The question startled Kit. Why wouldn’t he have second thoughts about marrying a chit he’d never seen? “And third and fourth,” he muttered. Comfortable as it was, the chair proved too confining. Kit found himself back on his feet and headed toward the decanter. Two steps from his quarry, he veered toward the window, pushing aside the drapes to gaze into the early morning.
Below him, Ruffian tugged at the reins held by an under groom who had gotten the job of walking the temperamental horse. The morning sun caressed the sleek body, sliding over the shabby saddle with unforgiving rays. Ruffian danced a few steps sideways, ignorant of his master’s impecunious state. Kit flicked the drapes back into place, wishing he could forget.
“If I found myself in your boots,” Sir Charles said, “I grant I’d be having all sorts of second, third, and fourth thoughts.”
Sir Charles’s voice swung Kit from the window in time to see the older man snag the rock from the air. A broad grin deepened the lines bracketing his mouth. “Tried to drown them last night, did you?”
Kit offered a rueful smile. Relieved by his host’s sympathetic manner, he grabbed the chance to argue against the marriage. “As to my dilemma, Sir Charles, I have given it a good deal of thought.” In truth, from the moment his father had informed him of the marriage, it had eaten at him night and day.
“Do you think it wise for two complete strangers to marry?” he continued. “Do you not worry the circumstances of such a marriage will lead to gossip and perhaps tarnish your daughter’s good name?” As Kit well knew, it was hard to buff a tarnished name back to its former shine. Hadn’t he watched his parents’ divorce drag the Westcliffe name through the mud? He had no desire to endure the lash of the scandalmongers’ tongues, again.
“Frankly, Lord Everton, I don’t give a farthing for what the gossips say. I daresay you won’t either once you’ve heard my proposal.” The rock thumped to the desktop. “I have a confession to make, lad.”

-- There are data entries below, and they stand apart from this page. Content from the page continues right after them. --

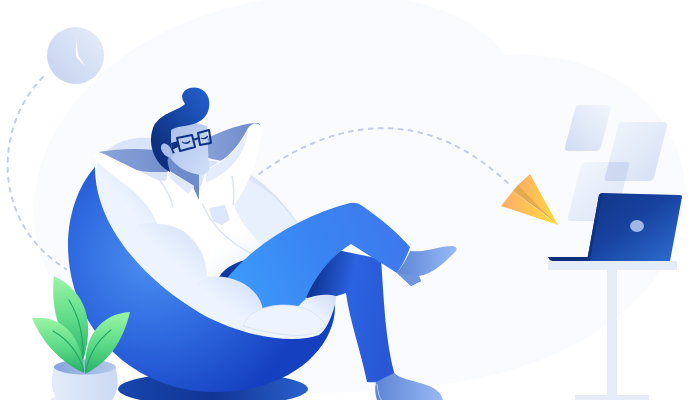
<!DOCTYPE html>
<html lang="en">
<head>
<meta charset="utf-8">
<title>Relaxing in an egg chair</title>
<style>
:root {
  --page: #ffffff;
  --blob: #fafbff;
  --dash: #c3cde9;
  --cushion: #edf4ff;
  --cushion-shade: #d3e0f8;
  --navy: #10399a;
  --table: #e6ebf8;
}
html, body { margin: 0; background: var(--page); overflow: hidden; }
.scene { display: block; width: 697px; height: 400px; }
.dashed { fill: none; stroke: var(--dash); stroke-width: 2; stroke-dasharray: 4 6; stroke-linecap: round; }
.glasses { fill: none; stroke: #0d3285; stroke-width: 2; stroke-linejoin: round; }
.vein { fill: none; stroke: #23a862; stroke-width: 1.2; stroke-linecap: round; }
.table { fill: var(--table); }
</style>
</head>
<body>
<svg class="scene" viewBox="0 0 697 400" role="img" aria-label="A man in glasses leans back in a round blue chair while a paper plane flies to a laptop on a table">
  <defs>
    <linearGradient id="clock-face" x1="0" y1="1" x2="1" y2="0">
      <stop offset="0" stop-color="#c3d2ee"/><stop offset="1" stop-color="#e6edfa"/>
    </linearGradient>
    <linearGradient id="tile" x1="1" y1="0" x2="0" y2="1">
      <stop offset="0" stop-color="#f2f6fd"/><stop offset="1" stop-color="#d0dcf1"/>
    </linearGradient>
    <linearGradient id="tile-b" x1="0" y1="0" x2="1" y2="1">
      <stop offset="0" stop-color="#f3f7fd"/><stop offset="1" stop-color="#d3def3"/>
    </linearGradient>
    <radialGradient id="bowl" gradientUnits="userSpaceOnUse" cx="150" cy="258" r="165">
      <stop offset="0" stop-color="#4b8ef0"/><stop offset=".5" stop-color="#2e68df"/><stop offset="1" stop-color="#1540c0"/>
    </radialGradient>
    <linearGradient id="base" x1="0" x2="1">
      <stop offset="0" stop-color="#1746ad"/><stop offset=".5" stop-color="#113594"/><stop offset="1" stop-color="#2a60cc"/>
    </linearGradient>
    <linearGradient id="cushion-fold" x1="0" y1="1" x2="1" y2="0">
      <stop offset=".4" stop-color="#edf4ff"/><stop offset="1" stop-color="#cfdcf6"/>
    </linearGradient>
    <linearGradient id="hair" x1="0" y1="1" x2="1" y2="0">
      <stop offset=".2" stop-color="#0d3080"/><stop offset="1" stop-color="#2562d2"/>
    </linearGradient>
    <linearGradient id="skin" x1="0" y1="0" x2="1" y2="1">
      <stop offset="0" stop-color="#a9bfe9"/><stop offset="1" stop-color="#d0def8"/>
    </linearGradient>
    <linearGradient id="arm" x1="0" x2="1">
      <stop offset="0" stop-color="#8ba4da"/><stop offset="1" stop-color="#6d8ac9"/>
    </linearGradient>
    <linearGradient id="shirt" x1="0" y1="0" x2="1" y2="1">
      <stop offset="0" stop-color="#ffffff"/><stop offset=".75" stop-color="#ffffff"/><stop offset="1" stop-color="#e8f0fd"/>
    </linearGradient>
    <linearGradient id="near-leg" gradientUnits="userSpaceOnUse" x1="235" y1="290" x2="400" y2="230">
      <stop offset="0" stop-color="#3c99fa"/><stop offset=".5" stop-color="#3a85f3"/><stop offset="1" stop-color="#3d79ee"/>
    </linearGradient>
    <linearGradient id="far-leg" gradientUnits="userSpaceOnUse" x1="310" y1="285" x2="392" y2="300">
      <stop offset="0" stop-color="#0d3392"/><stop offset=".5" stop-color="#2c63e0"/><stop offset="1" stop-color="#2858d6"/>
    </linearGradient>
    <linearGradient id="shoe" x1="0" y1="0" x2="1" y2="0">
      <stop offset="0" stop-color="#5d85d5"/><stop offset="1" stop-color="#98b9f5"/>
    </linearGradient>
    <linearGradient id="wing" x1="0" x2="1">
      <stop offset="0" stop-color="#ffad6b"/><stop offset="1" stop-color="#ffdc38"/>
    </linearGradient>
    <linearGradient id="lid" x1="0" y1="0" x2="1" y2="1">
      <stop offset="0" stop-color="#103587"/><stop offset=".45" stop-color="#17429f"/><stop offset="1" stop-color="#2e6fd2"/>
    </linearGradient>
    <linearGradient id="leaf" x1="0" y1="0" x2="0" y2="1">
      <stop offset="0" stop-color="#9bf5a5"/><stop offset=".5" stop-color="#5fdc8a"/><stop offset="1" stop-color="#27b067"/>
    </linearGradient>
    <linearGradient id="pot" x1="0" x2="1">
      <stop offset="0" stop-color="#e3ecfb"/><stop offset="1" stop-color="#cbd9f3"/>
    </linearGradient>
    <linearGradient id="soil" x1="0" x2="1">
      <stop offset="0" stop-color="#86a4dc"/><stop offset="1" stop-color="#b5c9ee"/>
    </linearGradient>
  </defs>

  <path id="backdrop" fill="var(--blob)" d="M34 212C34 135 90 70 160 34C240-6 330-14 405 0C450 9 486 27 505 55C590 50 672 92 685 180C692 270 610 345 500 373C430 391 330 397 240 390C120 380 34 300 34 212Z"/>

  <g id="flight-paths">
    <path class="dashed" d="M43 77C-7 128-8 223 66 269"/>
    <path class="dashed" d="M259 174C345 112 432 110 511 186"/>
  </g>

  <g id="clock">
    <circle cx="75.500" cy="55.500" r="28.500" fill="url(#clock-face)"/>
    <path fill="#fff" d="M76 37L78 55L85 66L76 57Z"/>
  </g>

  <g id="floating-tiles">
    <path fill="url(#tile)" d="M579 105H608Q612 105 611 109L601 147Q600 151 596 151H568Q564 151 565 147L575 109Q576 105 579 105Z"/>
    <path fill="url(#tile-b)" d="M623 122H663Q668 122 667 126L654 177Q653 181 649 181H608Q604 181 605 177L618 126Q619 122 623 122Z"/>
    <path fill="url(#tile-b)" opacity=".85" d="M586 162H626Q630 162 629 166L616 217Q615 221 611 221H571Q567 221 568 217L581 166Q582 162 586 162Z"/>
    <path fill="#c5d2ee" opacity=".7" d="M609 162H626Q630 162 629 166L625 181H608Q604 181 605 177Z"/>
  </g>

  <g id="desk">
    <rect class="table" x="607" y="268" width="10" height="128"/>
    <rect class="table" x="548" y="261" width="129" height="9"/>
    <rect class="table" x="575" y="395" width="74" height="5"/>
    <path fill="#0d2f7c" d="M548 257H590V261H552Q549 260 548 257Z"/>
    <path fill="url(#lid)" d="M602 193L680 195Q682 195 682 197L670 261H587L599 195Q600 193 602 193Z"/>
    <path fill="#0f3283" d="M599 195L602 193L590 261H587Z"/>
    <ellipse cx="637" cy="226" rx="7" ry="6" fill="#9db7e6"/>
  </g>

  <g id="paper-plane">
    <path fill="url(#wing)" d="M530 174L558 225L518 192V185Z"/>
    <path fill="#e9ab48" d="M518 185L517 192L558 225L541 209Z"/>
    <path fill="url(#wing)" d="M513 191L558 225L501 206Z"/>
    <path fill="#e5a94f" d="M513 191L518 185L543 213Z"/>
  </g>

  <g id="chair">
    <ellipse cx="213" cy="389" rx="95" ry="17" fill="url(#base)"/>
    <path fill="#d9e4f8" d="M97 167C105 140 140 132 168 142L200 160C250 160 285 200 307 237L336 292L300 330L150 260Z"/>
    <path fill="#e8f0fd" d="M236 174C268 185 290 212 307 238L270 262L215 210Z"/>
    <path fill="var(--cushion)" d="M97 160C120 165 150 190 158 228C185 222 208 248 207 277C238 274 260 290 263 307C280 302 296 303 302 305C310 296 325 292 336 296L335 325C320 345 270 345 215 322C150 292 90 225 97 160Z"/>
    <path fill="url(#cushion-fold)" d="M98 163C130 172 153 196 157 226Q148 222 138 224C112 210 98 187 98 163Z"/>
    <path fill="url(#cushion-fold)" d="M138 225C172 215 207 240 207 277Q202 277 196 280C170 272 148 250 138 225Z"/>
    <path fill="var(--cushion)" d="M98 165C101 200 120 238 160 272C190 300 215 312 250 324L243 325C180 305 100 235 98 165Z"/>
  </g>

  <g id="far-leg-group">
    <path fill="url(#far-leg)" d="M300 295C305 265 325 247 342 251L381 259C384 300 385 340 395 376C388 382 377 383 367 382C361 352 349 318 346 293L318 302Z"/>
    <path fill="url(#shoe)" d="M376 382L394 373C407 384 439 381 443 400H377Q374 391 376 382Z"/>
    <path fill="none" stroke="#b7cdf7" d="M377 384Q378 396 382 401"/>
  </g>

  <g id="man">
    <path id="far-trouser" fill="#0f3b9f" d="M215 276C230 261 245 257 265 262L240 287Z"/>
    <path id="right-forearm" fill="url(#arm)" d="M207 138C225 130 243 123 258 123Q262 124 259 130L234 164C220 160 205 158 196 155Z"/>
    <path id="left-forearm" fill="url(#arm)" d="M98 152C123 148 145 148 172 152L180 172L150 172C130 170 113 166 98 152Z"/>
    <path id="shirt-body" fill="url(#shirt)" d="M93 156Q94 150 102 153C125 164 142 173 160 181L176 179L200 190L206 170C219 162 234 156 248 128Q254 121 260 125Q263 130 261 138C256 166 249 184 234 205C240 225 258 240 270 253C250 258 228 262 219 277L207 278C207 249 188 224 157 224C153 212 144 200 132 190C116 177 101 168 93 156Z"/>
    <path id="sleeve-shade" fill="#e4ecfb" d="M207 169C223 164 240 148 248 129C247 150 232 173 205 183Z"/>
    <path id="shirt-folds" fill="none" stroke="#dbe6fa" stroke-width="1.500" d="M160 181Q169 191 173 207M202 203Q215 235 252 254M232 176Q235 190 233 205"/>
    <path id="pocket" fill="#dce7fb" d="M209 208L225 205L230 220L222 225L213 221Z"/>
    <path id="neck" fill="#6e8bcb" d="M170 158L208 170L199 174V200L193 187L170 172Z"/>
    <path id="collar" fill="#fff" d="M168 170L194 186L188 203L166 181ZM200 187L206 176L207 192L202 203Z"/>
    <path id="collar-shade" fill="#e0e9fa" d="M168 170L194 186L188 194L170 178Z"/>
    <path id="face" fill="url(#skin)" d="M168 126L190 121L207 126L209 170Q204 177 196 174C184 172 174 164 168 155Z"/>
    <path id="hair-shape" fill="url(#hair)" d="M170 172C155 164 147 145 153 128C159 113 176 112 185 104Q182 100 182 96C184 87 196 85 204 91C213 99 210 116 200 121C191 127 178 125 171 130V146L175 153Q166 154 168 164Z"/>
    <path id="ear" fill="#a9bfe9" d="M173 155C170 141 160 141 161 149Q163 156 171 158Z"/>
    <g id="glasses" class="glasses">
      <path d="M177 138L192 135L195 147L180 151ZM198 133L209 130L211 143L200 145ZM193 140L199 138M172 146L178 143"/>
      <path stroke-width="1.300" d="M182 142Q187 145 190 141M201 138Q205 140 208 136"/>
    </g>
    <path fill="#103078" d="M171 143L178 141V147L172 150Z"/>
    <path id="near-trouser" fill="url(#near-leg)" d="M225 281C251 246 300 216 350 203Q356 202 361 205C380 218 397 232 410 247Q405 262 397 273L351 244C328 258 312 281 303 305L260 312C255 294 243 283 225 281Z"/>
    <path id="near-shoe" fill="url(#shoe)" d="M410 251C425 253 438 246 453 246Q458 247 456 251C447 260 435 273 419 276L421 281L411 286L397 273Q405 263 410 251Z"/>
    <path fill="#6f95df" d="M397 273L419 276L421 281L411 286Z"/>
  </g>

  <g id="chair-front">
    <path fill="url(#cushion-fold)" d="M207 277C237 273 260 290 263 310L245 326C230 318 208 306 196 284Z"/>
    <path fill="url(#cushion-fold)" d="M299 306C306 295 324 293 336 296L335 310L325 327Z"/>
    <path fill="var(--cushion)" stroke="var(--cushion-shade)" stroke-width=".8" d="M243 326C251 300 311 296 326 326Q310 345 243 326Z"/>
    <path fill="url(#bowl)" d="M95 167C95 225 143 279 200 313C240 336 292 345 319 335Q328 329 335 305C336 348 290 392 215 392C130 392 68 325 68 245C68 215 78 186 95 167Z"/>
  </g>

  <g id="plant">
    <ellipse cx="68" cy="401" rx="18" ry="6" fill="#e6edfa"/>
    <path fill="url(#pot)" d="M54 367H115C120 382 118 394 109 404H62C51 395 50 381 54 367Z"/>
    <ellipse cx="85" cy="367" rx="31" ry="7.500" fill="url(#soil)"/>
    <path fill="url(#leaf)" d="M54 276C78 288 98 312 83 361C60 342 50 309 54 276Z"/>
    <path fill="url(#leaf)" d="M32 318C58 315 82 331 84 373C64 364 43 345 32 318Z"/>
    <path fill="url(#leaf)" d="M130 312C101 314 83 335 85 374C109 362 123 341 130 312Z"/>
    <path class="vein" d="M69 300Q84 325 83 358M53 331Q76 344 84 371M111 330Q91 345 86 371"/>
  </g>
</svg>
</body>
</html>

Kit found himself interested, the effects of the previous night fading beneath the older man’s intense gaze.
“I lured your father into a game of cards because I knew his exact financial state as well as his abysmal luck. I planted and then nurtured the idea he wager his son in marriage to my daughter.”
The words, coming from a stranger’s mouth sliced through Kit’s pride. His headache returned full force. The tic in his eye gained strength. Did the whole world know his father’s addiction to gambling superseded his feelings for anything else, including his only son and heir? And why did Sir Charles tell him this? Did he wish to free Kit from the marriage in exchange for something else? Hope, an alien emotion for Kit, soared in his throbbing head.
“I apologize for using your father’s weakness to bind you to my family.” Sir Charles’ shrewd brown eyes never left Kit. “But I’ll bet a monkey, you won’t regret my actions after you hear my proposal.”
Kit’s brain pounded its dislike at being forced to work as he sorted through Sir Charles’ confession. “I am somewhat confused, sir. Are you saying you manipulated my father into a wager that would unite the Westcliffe and Templeton families?”
Sir Charles nodded.
“It was a test, my lord.”
“Of my father?” Kit wondered what devilish game this man played.
Anger sleeted Kit’s thoughts. He stepped toward Sir Charles, who remained propped on the desk. “And why, pray tell, did you need to test me, sir?” It hurt his head to clamp his jaw this tight.
“Because I need a man of honor and integrity,” Sir Charles said.